The recent decision by AMD to name a new computer chip “Congo” has to go down in marketing history as one of the cruelest decisions ever made. Here’s the letter I sent in response:
June 8, 2009
Mr. Dirk Meyer
Chief Executive Officer
PO Box 3453
Sunnyvale, CA 94088-3453
Dear Mr. Meyer:
Your company’s recent decision to name a new microchip “Congo” is astoundingly heartless and ill-informed. Did you really mean to link your product to the world’s worst humanitarian crisis?
Nearly six million people have died in the Democratic Republic of Congo since 1998 and the death toll continues to mount as fighting over the country’s mineral resources continues. Currently, more than a million Congolese have been driven from their homes and farms by the fighting in the Eastern provinces. It is estimated that 250,000 women have been brutally raped and mutilated by armed groups seeking to control communities where mines are located.
Among the prizes that fuel this conflict are gold, tungsten, coltan, and cassiterite. Coltan, as you know, is a source of tantalum, a mineral used in the manufacture of capacitors widely used in many electronics including ultra-thin laptops like the ones destined to be powered by your “Congo” chips. Tin, a key material in the production of many electronic components, comes from cassiterite. Both ores are mined under horrific conditions in the DRC from deposits controlled by various militias and rebel groups. The Enough Project estimates that these groups generate some $144 million from the illicit trade in these and other minerals. Those profits buy weapons that have killed millions of people and threaten to destroy the nation known as “Congo.”

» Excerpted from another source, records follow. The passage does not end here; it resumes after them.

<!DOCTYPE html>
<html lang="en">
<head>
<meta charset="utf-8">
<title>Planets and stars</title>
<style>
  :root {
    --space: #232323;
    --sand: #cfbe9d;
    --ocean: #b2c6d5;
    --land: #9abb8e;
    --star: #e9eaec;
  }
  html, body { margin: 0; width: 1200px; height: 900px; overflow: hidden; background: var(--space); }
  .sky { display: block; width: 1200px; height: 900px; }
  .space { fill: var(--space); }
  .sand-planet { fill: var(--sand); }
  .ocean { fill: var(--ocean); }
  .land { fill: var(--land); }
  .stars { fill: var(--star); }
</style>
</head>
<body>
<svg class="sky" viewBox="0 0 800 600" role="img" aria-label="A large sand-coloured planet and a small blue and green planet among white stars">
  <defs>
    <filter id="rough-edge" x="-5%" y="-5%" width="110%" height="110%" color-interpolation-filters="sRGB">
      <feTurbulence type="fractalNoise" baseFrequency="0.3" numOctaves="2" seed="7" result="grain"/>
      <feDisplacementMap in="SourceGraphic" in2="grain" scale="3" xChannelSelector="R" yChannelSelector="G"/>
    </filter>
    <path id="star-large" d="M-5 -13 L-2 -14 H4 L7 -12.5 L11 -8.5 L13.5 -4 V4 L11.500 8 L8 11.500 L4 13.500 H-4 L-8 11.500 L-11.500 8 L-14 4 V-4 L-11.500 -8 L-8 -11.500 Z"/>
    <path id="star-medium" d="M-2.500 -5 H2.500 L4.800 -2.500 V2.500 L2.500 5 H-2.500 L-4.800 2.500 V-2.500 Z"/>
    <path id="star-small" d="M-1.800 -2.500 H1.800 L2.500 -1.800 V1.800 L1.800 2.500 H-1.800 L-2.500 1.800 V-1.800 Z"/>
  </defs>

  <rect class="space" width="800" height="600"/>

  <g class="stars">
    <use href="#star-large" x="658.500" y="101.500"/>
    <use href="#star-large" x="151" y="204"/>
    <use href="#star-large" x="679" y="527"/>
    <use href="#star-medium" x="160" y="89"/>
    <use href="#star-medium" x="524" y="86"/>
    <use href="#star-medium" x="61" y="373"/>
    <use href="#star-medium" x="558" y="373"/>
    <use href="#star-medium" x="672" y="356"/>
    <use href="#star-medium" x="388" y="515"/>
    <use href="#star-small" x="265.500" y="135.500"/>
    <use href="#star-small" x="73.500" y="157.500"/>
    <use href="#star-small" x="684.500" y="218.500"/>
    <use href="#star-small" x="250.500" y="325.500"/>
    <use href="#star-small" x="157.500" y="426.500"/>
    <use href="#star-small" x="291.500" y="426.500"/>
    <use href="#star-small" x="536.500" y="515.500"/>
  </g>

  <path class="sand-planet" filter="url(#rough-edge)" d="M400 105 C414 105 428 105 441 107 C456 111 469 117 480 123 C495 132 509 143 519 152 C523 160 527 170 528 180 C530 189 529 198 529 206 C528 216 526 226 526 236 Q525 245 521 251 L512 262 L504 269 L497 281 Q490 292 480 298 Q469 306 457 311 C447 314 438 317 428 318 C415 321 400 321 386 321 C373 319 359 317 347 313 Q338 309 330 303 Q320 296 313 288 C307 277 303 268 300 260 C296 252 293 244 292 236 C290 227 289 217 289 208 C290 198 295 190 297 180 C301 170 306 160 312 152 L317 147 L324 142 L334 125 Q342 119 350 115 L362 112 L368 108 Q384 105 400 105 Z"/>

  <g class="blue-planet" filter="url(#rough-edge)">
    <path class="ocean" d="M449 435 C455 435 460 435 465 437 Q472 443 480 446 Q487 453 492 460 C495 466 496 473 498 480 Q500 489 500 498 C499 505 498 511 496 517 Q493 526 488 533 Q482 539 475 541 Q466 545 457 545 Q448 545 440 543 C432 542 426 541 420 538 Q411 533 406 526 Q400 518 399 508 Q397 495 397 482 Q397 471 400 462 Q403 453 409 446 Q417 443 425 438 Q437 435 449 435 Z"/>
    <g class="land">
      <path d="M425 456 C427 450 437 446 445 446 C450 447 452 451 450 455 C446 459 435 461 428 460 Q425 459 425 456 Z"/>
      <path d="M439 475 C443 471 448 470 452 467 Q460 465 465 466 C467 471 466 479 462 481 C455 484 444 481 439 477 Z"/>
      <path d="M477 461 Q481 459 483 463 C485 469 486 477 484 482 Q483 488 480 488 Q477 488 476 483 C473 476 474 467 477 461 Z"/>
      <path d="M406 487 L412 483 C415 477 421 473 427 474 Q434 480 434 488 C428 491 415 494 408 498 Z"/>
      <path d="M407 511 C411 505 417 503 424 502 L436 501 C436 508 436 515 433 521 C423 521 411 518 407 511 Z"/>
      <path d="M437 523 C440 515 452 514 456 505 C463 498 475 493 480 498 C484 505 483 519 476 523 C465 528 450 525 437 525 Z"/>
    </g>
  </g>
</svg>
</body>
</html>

While your new chip may not include these minerals, connecting the product to the conflict is an incredibly bad idea. Your statement of corporate responsibility reads in part:
“Our success in business is built on a core value of respect for people. From our employees around the world, to our customers and partners, to the families who live in the communities where we operate – people come first and foremost.”
On behalf of the people of the Democratic Republic of Congo, I urge you to fulfill that promise and change this product name. I also call on you to commit to policing your supply chain to ensure that your company’s purchases do not contribute to the abuse and deaths of innocent people.
Thank you for your attention to this matter.
Author of Heart of Diamonds
If you’d like to email this message (or your own) to AMD, feel free: Investor.Relations@amd.com